Almost all existing W-beam guardrail systems that connect directly to a bridge rail without adequate blockouts or a rub rail near the bridge connection should be considered unsatisfactory because they can result in vehicle snagging, which in turn can contribute to a catastrophic accident. Not only are these hazardous transitions between guardrail and bridge rail common, but indeed many State standards still detail the transition without adequate blockouts, rub rail or other important features.
Crash tests have demonstrated that a stiffer guardrail transition to the bridge rail is necessary. Stiffer transitions can be accomplished through reduced post spacing, larger posts, nested W-beam elements, and other specialized features.
On January 28, 1988, the Federal Highway Administration (FHWA) issued Technical Advisory T 5040.26, Guardrail Transitions. Its purpose was to transmit information onnew and retrofitted transitions from W-beam guardrail to modified concrete safety shape barrier which had been successfully tested. Subsequently, additional transition designs for use with unmodified safety shape barriers have been crash tested and have performed successfully.
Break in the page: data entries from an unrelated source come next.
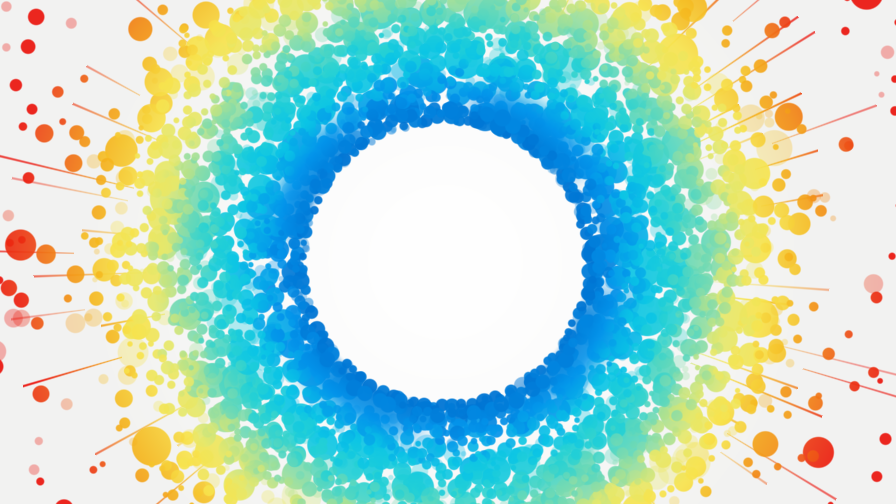
Reproduce this background procedurally as a Shadertoy shader.

```glsl
const vec2 CENTER = vec2(0.497, 0.479);   // fraction of the canvas
const float HOLE_RADIUS = 0.27;           // all lengths in canvas heights
const float RAMP_START = 0.28;
const float RAMP_STEP = 0.06;
const float DENSE_RADIUS = 0.44;
const float SPARSE_RADIUS = 0.78;
const float DENSITY = 0.88;
const float OUTER_DENSITY = 0.04;
const int DOT_LAYERS = 6;
const float LARGEST_CELL = 0.085;
const float CELL_SHRINK = 0.78;
const float RIM_DOTS = 76.0;
const float STREAK_SECTORS = 120.0;
const float STREAK_WIDTH = 0.0022;
const vec3 CORE_WHITE = vec3(0.995);
const vec3 PAPER = vec3(0.95, 0.95, 0.945);
const float TAU = 6.28319;

const vec3 RAMP[11] = vec3[11](
    vec3(0.00, 0.46, 0.83), vec3(0.01, 0.58, 0.92), vec3(0.04, 0.77, 0.90),
    vec3(0.15, 0.82, 0.83), vec3(0.50, 0.86, 0.68), vec3(0.90, 0.91, 0.42),
    vec3(0.97, 0.89, 0.30), vec3(0.96, 0.72, 0.12), vec3(0.95, 0.55, 0.08),
    vec3(0.93, 0.30, 0.09), vec3(0.92, 0.08, 0.05));

float hash(vec2 p) {
    return fract(sin(dot(p, vec2(127.1, 311.7))) * 43758.5);
}

vec3 radialColor(float r) {
    float t = clamp((r - RAMP_START) / RAMP_STEP, 0.0, 9.999);
    int i = int(t);
    return mix(RAMP[i], RAMP[i + 1], fract(t));
}

float fill(float dist, float soft) {
    return 1.0 - smoothstep(-soft, soft, dist);
}

// Thin radial lines, at most one per angular sector
vec3 addStreaks(vec3 col, float r, float turn, float soft) {
    float id = floor(turn * STREAK_SECTORS);
    float offset = fract(turn * STREAK_SECTORS) - mix(0.3, 0.7, hash(vec2(id, 1.0)));
    float across = abs(offset) * TAU / STREAK_SECTORS * r;
    float start = mix(0.48, 0.75, hash(vec2(id, 2.0)));
    float span = mix(0.08, 0.30, hash(vec2(id, 3.0)));
    float along = (r - start) / span;
    float width = STREAK_WIDTH * mix(0.4, 1.0, clamp(along, 0.0, 1.0));
    float sideBias = mix(0.25, 0.6, abs(cos(turn * TAU)));
    float present = step(hash(vec2(id, 4.0)), sideBias);
    float ends = step(0.0, along) * step(along, 1.0);
    float alpha = mix(0.4, 0.95, hash(vec2(id, 5.0)));
    return mix(col, radialColor(r + 0.04), fill(across - width, soft) * present * ends * alpha);
}

// One jittered grid of dots, thinning out away from the middle
vec3 addDots(vec3 col, vec2 p, float cell, float seed, float soft) {
    vec2 home = floor(p / cell);
    float r = length(p);
    for (int y = -1; y <= 1; y++) {
        for (int x = -1; x <= 1; x++) {
            vec2 id = home + vec2(x, y);
            vec2 key = id + seed * 17.3;
            vec2 jitter = vec2(hash(key + 0.37), hash(key + 5.71));
            vec2 c = (id + mix(vec2(0.1), vec2(0.9), jitter)) * cell;
            float radius = cell * mix(0.2, 0.49, hash(key + 9.13));
            float rc = length(c);
            float density = OUTER_DENSITY + DENSITY * (1.0 - smoothstep(DENSE_RADIUS, SPARSE_RADIUS, rc));
            if (hash(key + 13.9) > density || rc - radius < HOLE_RADIUS) continue;
            float alpha = hash(key + 21.7) < 0.2 ? 0.32 : 0.92;
            float shift = (hash(key + 31.1) - 0.5) * 0.05;
            vec3 ink = radialColor(mix(r, rc, 0.5) + shift);
            col = mix(col, ink, fill(length(p - c) - radius, soft) * alpha);
        }
    }
    return col;
}

// Soft blue band with four denser arcs
vec3 addBand(vec3 col, float r, float turn) {
    float arcs = 0.5 + 0.5 * cos(4.0 * (turn * TAU - 1.0));
    float band = smoothstep(0.275, 0.30, r) * (1.0 - smoothstep(0.33, 0.40, r));
    return mix(col, radialColor(r), band * smoothstep(0.2, 0.9, arcs) * 0.9);
}

// Overlapping dots that shape the ragged edge of the hole
vec3 addRim(vec3 col, vec2 p, float turn, float soft) {
    for (int row = 0; row < 2; row++) {
        for (int k = -1; k <= 1; k++) {
            float id = mod(floor(turn * RIM_DOTS) + float(k), RIM_DOTS);
            vec2 key = vec2(id, 50.0 + 10.0 * float(row));
            float angle = (id + mix(0.2, 0.8, hash(key))) / RIM_DOTS * TAU;
            float radius = mix(0.007, 0.017, hash(key + 1.3));
            float rc = HOLE_RADIUS + radius + 0.016 * float(row) + 0.006 * hash(key + 2.7);
            vec2 c = rc * vec2(cos(angle), sin(angle));
            float alpha = hash(key + 4.1) < 0.15 ? 0.5 : 0.95;
            vec3 ink = radialColor(rc + 0.03 * (hash(key + 6.3) - 0.5));
            col = mix(col, ink, fill(length(p - c) - radius, soft) * alpha);
        }
    }
    return col;
}

void mainImage(out vec4 fragColor, in vec2 fragCoord) {
    vec2 p = (fragCoord - CENTER * iResolution.xy) / iResolution.y;
    float soft = 1.0 / iResolution.y;
    float r = length(p);
    float turn = fract(atan(p.y, p.x) / TAU + 1.0);

    vec3 col = mix(CORE_WHITE, PAPER, smoothstep(0.1, 0.75, r));
    col = addStreaks(col, r, turn, soft);
    float cell = LARGEST_CELL;
    for (int i = 0; i < DOT_LAYERS; i++) {
        col = addDots(col, p, cell, float(i) + 1.0, soft);
        cell *= CELL_SHRINK;
    }
    col = addBand(col, r, turn);
    col = addRim(col, p, turn, soft);
    fragColor = vec4(col, 1.0);
}
```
This Technical Advisory transmits additional transition designs which have been successfully crash tested with a 4500 lb. car at 60 mph and 25 degrees. Any of these designs can be used either as a retrofit design or for new construction.
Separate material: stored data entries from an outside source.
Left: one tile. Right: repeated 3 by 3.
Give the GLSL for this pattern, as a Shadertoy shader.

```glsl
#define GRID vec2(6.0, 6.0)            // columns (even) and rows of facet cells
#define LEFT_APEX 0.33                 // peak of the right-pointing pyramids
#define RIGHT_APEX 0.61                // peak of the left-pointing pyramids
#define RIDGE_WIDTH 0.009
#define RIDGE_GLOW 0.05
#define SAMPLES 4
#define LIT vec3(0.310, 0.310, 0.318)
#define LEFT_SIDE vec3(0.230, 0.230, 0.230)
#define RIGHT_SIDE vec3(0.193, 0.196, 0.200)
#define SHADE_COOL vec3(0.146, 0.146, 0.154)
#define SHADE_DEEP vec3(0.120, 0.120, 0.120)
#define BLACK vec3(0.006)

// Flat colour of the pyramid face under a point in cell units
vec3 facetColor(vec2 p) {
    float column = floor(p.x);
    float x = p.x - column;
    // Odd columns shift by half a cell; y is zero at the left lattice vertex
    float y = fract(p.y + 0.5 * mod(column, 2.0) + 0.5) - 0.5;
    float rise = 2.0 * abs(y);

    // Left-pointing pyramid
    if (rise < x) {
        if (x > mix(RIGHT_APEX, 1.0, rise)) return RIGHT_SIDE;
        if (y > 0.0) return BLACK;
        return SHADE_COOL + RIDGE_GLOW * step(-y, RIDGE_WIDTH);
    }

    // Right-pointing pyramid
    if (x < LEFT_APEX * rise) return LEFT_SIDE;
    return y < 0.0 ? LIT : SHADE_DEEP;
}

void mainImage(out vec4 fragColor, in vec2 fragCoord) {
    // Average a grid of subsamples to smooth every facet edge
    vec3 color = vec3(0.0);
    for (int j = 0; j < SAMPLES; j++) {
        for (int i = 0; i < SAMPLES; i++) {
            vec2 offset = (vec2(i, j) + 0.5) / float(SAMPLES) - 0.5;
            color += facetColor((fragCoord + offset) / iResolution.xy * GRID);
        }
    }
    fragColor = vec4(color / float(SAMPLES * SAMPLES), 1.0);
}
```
These transitions are direct transitions from the New Jersey concrete safety shape to the W-beam guardrail. Except for the design shown in Figure 8A, this can be done without altering the New Jersey shape profile. These transition designs can also be used on concrete barriers with F-shape profiles.
The Precast Curb Transition (Figures 6A and 6B) uses a precast tapered curb, whereas the significant detail(s) of the Wood Post Direct Transition and the Steel Post Direct Transition (Figures 7A and 7B) are a specially fabricated rub rail and steel pipe blockout. The Thrie Beam Transition to Modified Safety Shape (Figures 8A and 8B) features a modified receiver cast into a concrete safety shape barrier, along with modification to the standard safety shape configuration in order to accept the larger thrie beam end shoe. It has a bevel cut into the bottom of the end of the safety shape to minimize wheel snagging. When used with a New Jersey profile, it also has a groove cut into the concrete to receive the lower flange of the thrie beam end connector.
It should be noted that the standard safety shape concrete barrier section does not contain sufficientsteel reinforcement to resist the forces transmitted into it by the transition section during a collision. Use of these retrofit transitions will require one of two adjustments: either the removal and replacement of the last 12-foot section of barrier with a new section containing sufficient reinforcing steel (see Figure 3C of Technical Advisory T 5040.26 for typical bar sizing and layout), or the installation of a suitably reinforced section of barrier at the end of the existing barrier, to which the attachment may be made.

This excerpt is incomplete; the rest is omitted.